For many people, Monday officially was the kick-off of the New Year.

But it’s already a week into January — is your excitement still going strong for all the lofty goals you’ve set for your business?

I don’t need to [INSERT A LAME STAT] here for you to understand that resolutions, goals, and to-dos are hard to stick with no matter whether it’s a personal goal, financial goal, relational goal or anything else.

If you’ve followed along with the past few episodes (episode #30 and #32) on how to set and crush your goals this year — then this is the missing piece you’re probably already realizing you need, to actually get shiz done.

So far your goals have been large, lofty and maybe even a little pie-in-the-sky… we all feel this way at the beginning of a new year, don’t feel bad!

In today’s episode, I want to break down how to actually tie your tasks and productivity to your goals so that you can be the friend at the table celebrating because you crushed all your goals.
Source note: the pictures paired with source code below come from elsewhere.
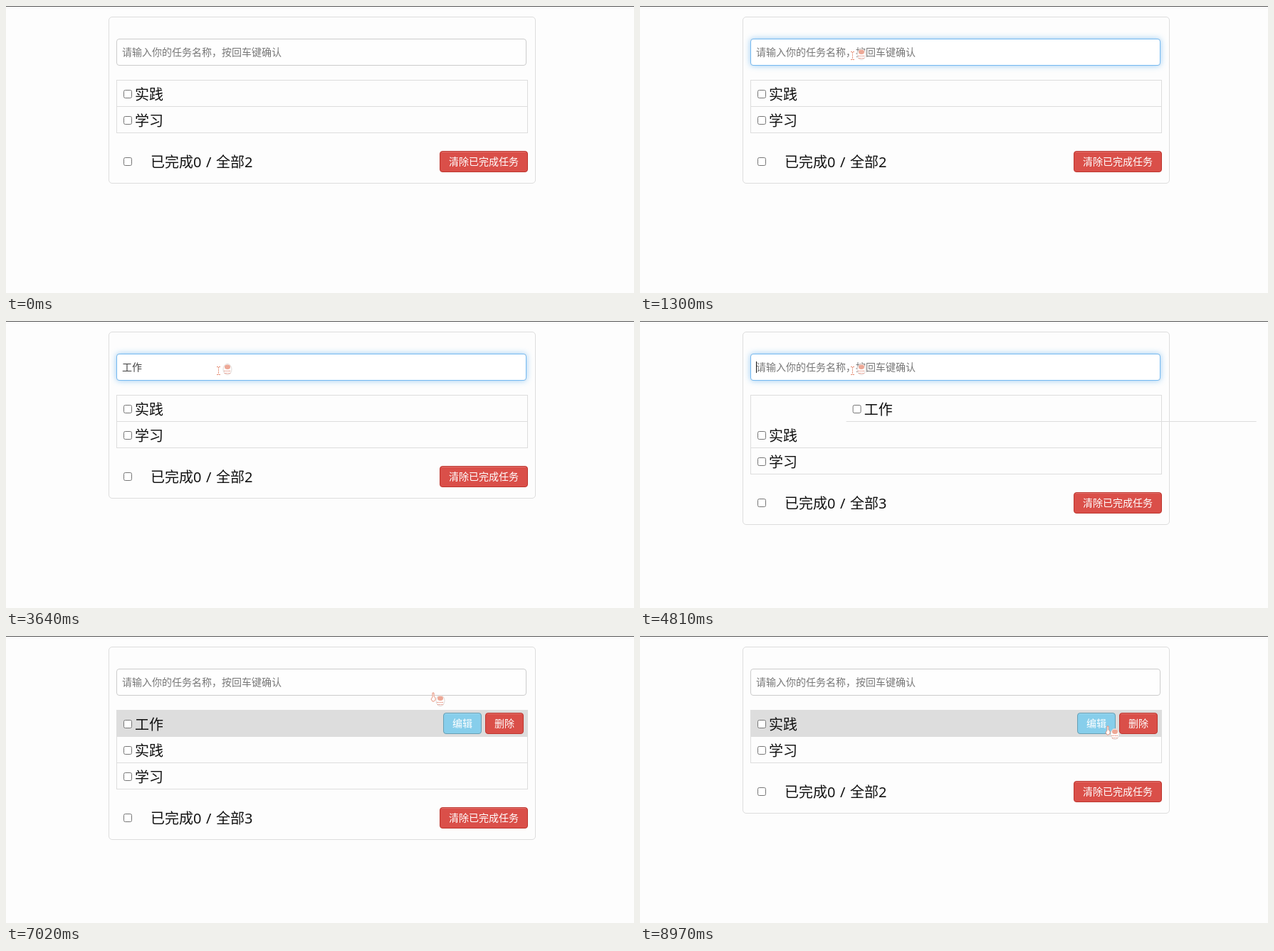
An HTML page that plays this animation: 882 by 404 pixels, repeating every 9100 ms.

```html
<!DOCTYPE html>
<html lang="zh">
<head>
<meta charset="utf-8">
<title>任务列表</title>
<style>
  html, body { margin: 0; width: 100%; height: 100%; overflow: hidden; background: #fdfdfd; }
  svg { display: block; width: 882px; height: 404px; }
  text { font-family: "Noto Sans", "Noto Sans CJK SC", "Noto Sans CJK", sans-serif; white-space: pre; }
  .big { font-size: 20px; fill: #111; }
  .small { font-size: 14px; }
  #typed { font-family: "Liberation Sans", "Noto Sans CJK SC", "Noto Sans CJK", sans-serif; fill: #444; }
  .line { fill: none; stroke: #ddd; }
</style>
</head>
<body>
<svg viewBox="0 0 882 404" xmlns="http://www.w3.org/2000/svg">
  <defs>
    <filter id="blur" x="-5%" y="-60%" width="110%" height="220%"><feGaussianBlur stdDeviation="4"/></filter>
  </defs>
  <rect width="882" height="404" fill="#fdfdfd"/>
  <rect width="882" height="1" fill="#555"/>
  <rect id="panel" class="line" x="144.5" y="15.5" width="599" rx="4.5"/>
  <rect id="glow" x="155" y="46" width="576" height="38" rx="4" fill="#52a8ec" filter="url(#blur)"/>
  <rect x="155.5" y="46.5" width="575" height="37" rx="3.5" fill="#fefefe" stroke="#ccc"/>
  <rect id="ring" x="155.5" y="46.5" width="575" height="37" rx="3.5" fill="#fff" stroke="#75b9f0"/>
  <text id="hint" class="small" x="163" y="69.5" fill="#777">请输入你的任务名称，按回车键确认</text>
  <text id="typed" class="small" x="163" y="69.5"></text>
  <path id="underline" stroke="#666" stroke-dasharray="1 1"/>
  <path id="caret" stroke="#111"/>
  <rect id="list" class="line" x="155.5" y="104.5" width="577"/>
  <g id="rows"></g>
  <g id="footer"></g>
  <g id="pointer"></g>
</svg>
<script>
const LOOP = 9100, STEP = 130, ROW = 37, ROW_WIDTH = 576, SLIDE = 500;
const FOCUS = 700, ADD = 4550, BLUR = 6630, REMOVE = 7410;
const ENTER_END = 4926, LEAVE_START = 7416;

const $ = id => document.getElementById(id);
const clamp = v => Math.max(0, Math.min(1, v));
const show = (el, on) => el.setAttribute('visibility', on ? 'visible' : 'hidden');
const set = (el, attrs) => Object.entries(attrs).forEach(([k, v]) => el.setAttribute(k, v));
const latest = (steps, t) => steps.reduce((value, [at, next]) => t >= at ? next : value, steps[0][1]);

const checkbox = (x, y) =>
  `<rect x="${x + .5}" y="${y + .5}" width="11" height="11" rx="2" fill="#fff" stroke="#767676"/>`;

const button = (x, y, width, label, fill, stroke) =>
  `<rect x="${x + .5}" y="${y + .5}" width="${width - 1}" height="29" rx="3.5" fill="${fill}" stroke="${stroke}"/>
   <path d="M${x + 3} ${y + 1.5}h${width - 6}" stroke="#fff" opacity=".2"/>
   <text class="small" x="${x + 13}" y="${y + 20}" fill="#fff">${label}</text>`;

const RED = ['#da4f49', '#bd362f'], BLUE = ['#87ceeb', '#679fb4'];

const rows = ['工作', '实践', '学习'].map((label, i) => {
  const el = document.createElementNS('http://www.w3.org/2000/svg', 'g');
  el.innerHTML = `<g>
      <rect x="156" width="${ROW_WIDTH}" height="36" fill="#ddd"/>
      ${button(614, 3, 54, '编辑', ...BLUE)}${button(673, 3, 54, '删除', ...RED)}
    </g>
    ${checkbox(165, 13)}<text class="big" x="181" y="26.5">${label}</text>
    ${i < 2 ? `<path class="line" d="M156 36.5h${ROW_WIDTH}"/>` : ''}`;
  $('rows').append(el);
  return { el, tools: el.firstElementChild };
});

$('footer').innerHTML = `${checkbox(165, 213)}
  <text class="big" y="226.5"><tspan x="203">已完成0</tspan><tspan x="281">/</tspan><tspan x="295" id="total"></tspan></text>
  ${button(609, 204, 124, '清除已完成任务', ...RED)}`;

// The pointer: a small mark plus a little round companion beside it.
const marks = {
  arrow: '<path d="M0 0v6l4-3z" fill="#ee9a84"/>',
  beam: '<path d="M-2-5.5h5M-2 5.5h5M.5-5v10" stroke="#e58a70" stroke-dasharray="2 1"/>',
  hand: '<path d="M0 0h2v5l2 2v3l-2 2h-2l-2-3 2-3z" fill="#fff" stroke="#e58a70" stroke-width=".9"/>'
};
const companion = (x, y) => `<g transform="translate(${x} ${y})">
  <path d="M-6-2l-1-6 4 3M6-2l1-6-4 3" fill="#fff" stroke="#ee9a84"/>
  <ellipse rx="7.5" ry="7.5" fill="#f8f3f1" stroke="#d9cfca"/>
  <ellipse cx="-1" cy="1" rx="4.5" ry="5" fill="#b5b5b8"/>
  <path d="M2-5q5 3 3 8l-4-3z" fill="#ee9a84"/></g>`;
const seat = (x, y) => `<g transform="translate(${x} ${y}) scale(.8)">
  <ellipse rx="7.5" ry="9.5" fill="#fff" stroke="#d8cfcb"/>
  <ellipse cy="-4" rx="5" ry="4" fill="#eda896"/>
  <path d="M-6 3h12M-5 7h10" stroke="#d96650" stroke-dasharray="2 1"/></g>`;
const pointers = {
  arrow: marks.arrow + companion(13, 12),
  beam: marks.beam + seat(13, -2),
  hand: marks.hand + seat(11, 11)
};
$('pointer').innerHTML = Object.values(pointers).map(p => `<g>${p}</g>`).join('');
const pointerParts = Object.fromEntries(Object.keys(pointers).map((k, i) => [k, $('pointer').children[i]]));

const path = [
  [260, 348, 192], [390, 324, 101], [520, 304, 78], [650, 298, 70],
  [5200, 298, 70], [5460, 360, 84], [5850, 520, 124], [6110, 597, 134],
  [6500, 696, 123], [6760, 696, 123], [7150, 550, 59], [8320, 550, 59],
  [8580, 582, 82], [8840, 640, 120], [8970, 656, 127]
];
function pointerAt(t) {
  const i = path.findIndex(p => p[0] > t);
  if (i < 0) return path[path.length - 1].slice(1);
  if (i === 0) return path[0].slice(1);
  const [a, b] = [path[i - 1], path[i]], k = (t - a[0]) / (b[0] - a[0]);
  return [a[1] + (b[1] - a[1]) * k, a[2] + (b[2] - a[2]) * k];
}
function pointerKind(t, x, y, hovered) {
  if (t >= 7020 && t < 8450) return 'hand';
  if (y > 46 && y < 84) return 'beam';
  const overButton = hovered >= 0 && (x > 614 && x < 668 || x > 673 && x < 727) && y < 138;
  return overButton ? 'hand' : 'arrow';
}

const typing = [[0, ''], [2210, 'g'], [2470, 'gon'], [2600, 'gong'], [2730, "gong'zuo"], [3250, '工作'], [ADD, '']];
const caretEarly = [[0, true], [1300, false], [1950, true], [3640, false], [4290, true]];

function drawInput(t) {
  const focus = clamp((t - FOCUS) / 200) * (1 - clamp((t - BLUR) / 200));
  set($('glow'), { opacity: .6 * focus });
  set($('ring'), { opacity: focus });

  const value = latest(typing, t);
  $('typed').textContent = value;
  show($('hint'), !value);
  const end = 163 + (value ? $('typed').getComputedTextLength() : 0);
  set($('underline'), { d: `M163 72.5H${end}` });
  show($('underline'), value && t < 3250);

  const blinkOn = t < ADD ? latest(caretEarly, t) : Math.floor((t - ADD) / 530) % 2 === 0;
  set($('caret'), { d: `M${Math.floor(end) + .5} 57v16` });
  show($('caret'), t >= FOCUS && t < BLUR && blinkOn);
}

function render(t) {
  const added = t >= ADD && t < LEAVE_START + SLIDE;
  const count = added ? 3 : 2, shift = added ? ROW : 0;
  const slide = t < REMOVE ? clamp((ENTER_END - t) / SLIDE) : clamp((t - LEAVE_START) / SLIDE);
  const [x, y] = pointerAt(t);

  let hovered = -1;
  if (t >= BLUR && t < REMOVE) hovered = 0;
  else if (t >= 260 && x > 156 && x < 732 && y >= 105) hovered = Math.floor((y - 105) / ROW);

  set($('panel'), { height: 234 + shift });
  set($('list'), { height: count * ROW });
  set($('footer'), { transform: `translate(0 ${shift})` });
  $('total').textContent = '全部' + (added && t < REMOVE ? 3 : 2);

  rows.forEach(({ el, tools }, i) => {
    const place = added ? i : i - 1;
    el.style.display = place < 0 ? 'none' : '';
    set(el, { transform: `translate(${i === 0 ? slide * ROW_WIDTH : 0} ${105 + place * ROW})` });
    show(tools, place === hovered);
  });

  drawInput(t);

  const kind = pointerKind(t, x, y, hovered);
  set($('pointer'), { transform: `translate(${Math.round(x)} ${Math.round(y)})` });
  for (const name in pointerParts) show(pointerParts[name], t >= 260 && name === kind);
}

const start = performance.now();
function tick() {
  const t = (performance.now() - start) % LOOP;
  render(Math.floor(t / STEP) * STEP);
  requestAnimationFrame(tick);
}
tick();
</script>
</body>
</html>
```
How to Actually Hit Your Goals in 2019

Step 1: Break your goals into quarters

Your brain functions much better and doesn’t freak out as much when tasks are broken into smaller chunks. That’s totally not a scientific statement, but it’s true! It’s also easier to stay on course, keep yourself focused and get bigger results when you have a shorter time frame to get it done in.

So take your BIG goal for the year that you want to accomplish. Remember this goal needs to be specific + measurable with a definite time frame. Then break it down by what needs to happen each quarter for you to consider it crossed off.
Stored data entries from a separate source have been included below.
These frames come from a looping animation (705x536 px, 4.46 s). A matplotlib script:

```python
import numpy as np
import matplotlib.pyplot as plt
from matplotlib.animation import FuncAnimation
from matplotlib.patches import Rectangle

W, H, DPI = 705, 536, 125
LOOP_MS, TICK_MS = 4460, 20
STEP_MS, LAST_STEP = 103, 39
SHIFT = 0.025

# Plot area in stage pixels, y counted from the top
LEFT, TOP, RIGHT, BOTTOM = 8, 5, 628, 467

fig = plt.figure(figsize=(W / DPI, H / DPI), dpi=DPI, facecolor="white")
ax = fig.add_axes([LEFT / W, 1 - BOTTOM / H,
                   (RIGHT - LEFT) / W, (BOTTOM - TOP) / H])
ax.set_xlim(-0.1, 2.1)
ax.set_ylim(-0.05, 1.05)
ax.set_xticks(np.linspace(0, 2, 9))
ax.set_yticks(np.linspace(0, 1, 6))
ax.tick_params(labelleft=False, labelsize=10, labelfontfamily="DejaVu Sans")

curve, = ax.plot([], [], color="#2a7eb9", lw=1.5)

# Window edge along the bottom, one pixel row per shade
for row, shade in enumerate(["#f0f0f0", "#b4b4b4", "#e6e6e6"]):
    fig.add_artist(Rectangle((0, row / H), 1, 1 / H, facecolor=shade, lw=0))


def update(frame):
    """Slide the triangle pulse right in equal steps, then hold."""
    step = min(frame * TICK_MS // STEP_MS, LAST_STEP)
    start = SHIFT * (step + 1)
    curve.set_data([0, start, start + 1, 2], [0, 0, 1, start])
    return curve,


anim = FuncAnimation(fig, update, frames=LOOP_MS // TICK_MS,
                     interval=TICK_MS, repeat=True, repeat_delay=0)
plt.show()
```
Let’s say someone wants to make $50,000 in revenue in 2019. And she knows it will take her some time to ramp up to her full potential for sales, so she estimates she can bring in $10,000 in Quarter 1.

Step 2: Create progress goals

How will you actually make that $10,000? What would you need to sell, create, do, be?
Once you know how you’re going to bring in the revenue, break it down into 3-4 progress goals that show you if you’re on target and tangibly give yourself a way to hit that goal.

For example, It’s easier to know you have to fill X group program spots this quarter to hit the goal, than to just know you want to sell $10,000 of services.
But then take it a step beyond just tangibly figuring out how to sell that much revenue in a quarter.

Besides selling, what has to happen? How will you find the people or sell to them? A second progress goal in this instance could be that you physically talk or make an offer to 4 people week.

If you know you need X, and you have a pretty good closing rate of % when you talk to them, then it suddenly becomes a numbers game and your focus for the wu quarter becomes: how to do I bring in 4 people a week to talk to?

Step 3: Create actions + tasks

This is where the magic happens. If you noticed your thought progression throughout this goal-setting process, you’re getting more and more specific and focused as you work through each stage.

This step is where you get to the meat of why most people’s goals fail. They never make it out of a dream.

Remember our last question above: How do I bring in 4 people a week to talk to?

Ta-da! You just narrowed down the heart of what you need to “do” to grow your business.

Your action steps become all the ways you’re going to find people to connect with that are ideal.

This could be going to more networking events, running ads, having sales conversations, being active in communities with your ideal people, etc.

Because you’ve set progress goals and broken your goal into a three-month time period, you know exactly if you’re on or off the mark to hit that goal.

Now what?

Did you make an offer to 4 people this week? Looks like you have more people to talk to next week OR you need to get out there and start connecting.

This process of breaking a goal down into realistic steps has been a game-changer in my own life (both personal and professional) and for the clients, I work with to set and implement this quarterly breakdown of goals.

Do you see how if you know your target is four dreamy people a week to talk to, that all your marketing efforts are going to be on where to be to attract them, what messaging they’d look for based on what you’re offering in Step 2.

There’s a planner that follows this same type of outline that I’m describing that my fellow paper planners will love. It’s called Self Journal.

By taking the time to put the CEO hat on for your business, you’re truly transforming what your business is going to do in the next year.
Insanity is doing the same thing over and over and expecting different results.

Step outside the box and allow yourself space and time to grow into this goal. I can’t wait to hear how you’ve grown at the end of this year!